- **STUDY MATERIAL**:
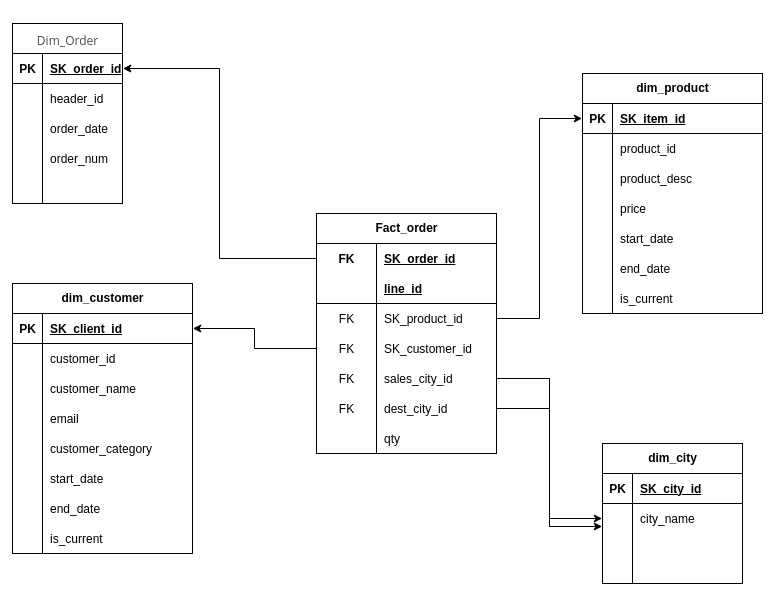
<!DOCTYPE html>
<html lang="en">
<head>
<meta charset="utf-8">
<title>Order star schema</title>
<style>
:root { --ink: #000; --paper: #fff; --muted: #4d4d4d; --row: 30px; }
* { box-sizing: border-box; margin: 0; }
body { background: var(--paper); }
.diagram {
  position: relative; width: 775px; height: 596px; overflow: hidden;
  background: var(--paper); color: var(--ink);
  font: 12px/14px "Liberation Sans", Arial, sans-serif;
}
.entity {
  --key-width: 30px;
  position: absolute; display: flex; flex-direction: column;
  border: 1px solid var(--ink); background: var(--paper);
}
.entity h2 {
  height: var(--row); padding-bottom: 1px; flex: none;
  display: flex; align-items: center; justify-content: center;
  border-bottom: 1px solid var(--ink); font-size: 12px; font-weight: 700;
}
.field { display: grid; grid-template-columns: var(--key-width) 1fr; height: var(--row); flex: none; white-space: nowrap; }
.field > * { display: flex; align-items: center; padding-bottom: 1px; }
.key { justify-content: center; border-right: 1px solid var(--ink); }
.name { padding-left: 7px; min-width: 0; }
.primary { font-weight: 700; }
.primary .name { text-decoration: underline; }
.divider { border-bottom: 1px solid var(--ink); }
.divider > * { padding-bottom: 0; }
.blank { flex: 1; height: auto; }

.order { left: 12px; top: 23px; width: 111px; height: 181px; }
.order h2 { font: 400 12px/16px "Open Sans", sans-serif; color: var(--muted); padding-top: 6px; }
.customer { left: 12px; top: 283px; width: 181px; height: 271px; }
.fact { --key-width: 60px; left: 316px; top: 213px; width: 181px; height: 241px; }
.product { left: 582px; top: 73px; width: 181px; height: 241px; }
.city { left: 602px; top: 443px; width: 141px; height: 141px; }

.relations { position: absolute; inset: 0; }
.relations path { fill: none; stroke: var(--ink); }
.relations .head { fill: var(--ink); }
</style>
</head>
<body>
<main class="diagram">

  <section class="entity order">
    <h2>Dim_Order</h2>
    <div class="field primary divider"><span class="key">PK</span><span class="name">SK_order_id</span></div>
    <div class="field"><span class="key"></span><span class="name">header_id</span></div>
    <div class="field"><span class="key"></span><span class="name">order_date</span></div>
    <div class="field"><span class="key"></span><span class="name">order_num</span></div>
    <div class="field blank"><span class="key"></span></div>
  </section>

  <section class="entity customer">
    <h2>dim_customer</h2>
    <div class="field primary divider"><span class="key">PK</span><span class="name">SK_client_id</span></div>
    <div class="field"><span class="key"></span><span class="name">customer_id</span></div>
    <div class="field"><span class="key"></span><span class="name">customer_name</span></div>
    <div class="field"><span class="key"></span><span class="name">email</span></div>
    <div class="field"><span class="key"></span><span class="name">customer_category</span></div>
    <div class="field"><span class="key"></span><span class="name">start_date</span></div>
    <div class="field"><span class="key"></span><span class="name">end_date</span></div>
    <div class="field"><span class="key"></span><span class="name">is_current</span></div>
  </section>

  <section class="entity fact">
    <h2>Fact_order</h2>
    <div class="field primary"><span class="key">FK</span><span class="name">SK_order_id</span></div>
    <div class="field primary divider"><span class="key"></span><span class="name">line_id</span></div>
    <div class="field"><span class="key">FK</span><span class="name">SK_product_id</span></div>
    <div class="field"><span class="key">FK</span><span class="name">SK_customer_id</span></div>
    <div class="field"><span class="key">FK</span><span class="name">sales_city_id</span></div>
    <div class="field"><span class="key">FK</span><span class="name">dest_city_id</span></div>
    <div class="field"><span class="key"></span><span class="name">qty</span></div>
  </section>

  <section class="entity product">
    <h2>dim_product</h2>
    <div class="field primary divider"><span class="key">PK</span><span class="name">SK_item_id</span></div>
    <div class="field"><span class="key"></span><span class="name">product_id</span></div>
    <div class="field"><span class="key"></span><span class="name">product_desc</span></div>
    <div class="field"><span class="key"></span><span class="name">price</span></div>
    <div class="field"><span class="key"></span><span class="name">start_date</span></div>
    <div class="field"><span class="key"></span><span class="name">end_date</span></div>
    <div class="field"><span class="key"></span><span class="name">is_current</span></div>
  </section>

  <section class="entity city">
    <h2>dim_city</h2>
    <div class="field primary divider"><span class="key">PK</span><span class="name">SK_city_id</span></div>
    <div class="field"><span class="key"></span><span class="name">city_name</span></div>
    <div class="field blank"><span class="key"></span></div>
  </section>

  <svg class="relations" width="775" height="596" viewBox="0 0 775 596" aria-hidden="true">
    <defs>
      <path id="arrow" class="head" d="M0 0L-7 3.5L-5 0L-7 -3.5Z"/>
    </defs>
    <path d="M316 258.5H219.5V68.5H129"/>
    <path d="M316 348.5H254.5V328.5H199"/>
    <path d="M497 318.5H539.5V118.5H576"/>
    <path d="M497 378.5H549.5V518.5H596"/>
    <path d="M497 408.5H549.5V526.5H596"/>
    <use href="#arrow" transform="translate(124 68.5) scale(-1 1)"/>
    <use href="#arrow" transform="translate(194 328.5) scale(-1 1)"/>
    <use href="#arrow" transform="translate(581 118.5)"/>
    <use href="#arrow" transform="translate(601 518.5)"/>
    <use href="#arrow" transform="translate(601 526.5)"/>
  </svg>

</main>
</body>
</html>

- **WHAT TO WORK ON**: Where does "position" appear in the records above? Copy every line that has it.

- **EXERCISE OUTPUT**:
  position: relative; width: 775px; height: 596px; overflow: hidden;
  position: absolute; display: flex; flex-direction: column;
.relations { position: absolute; inset: 0; }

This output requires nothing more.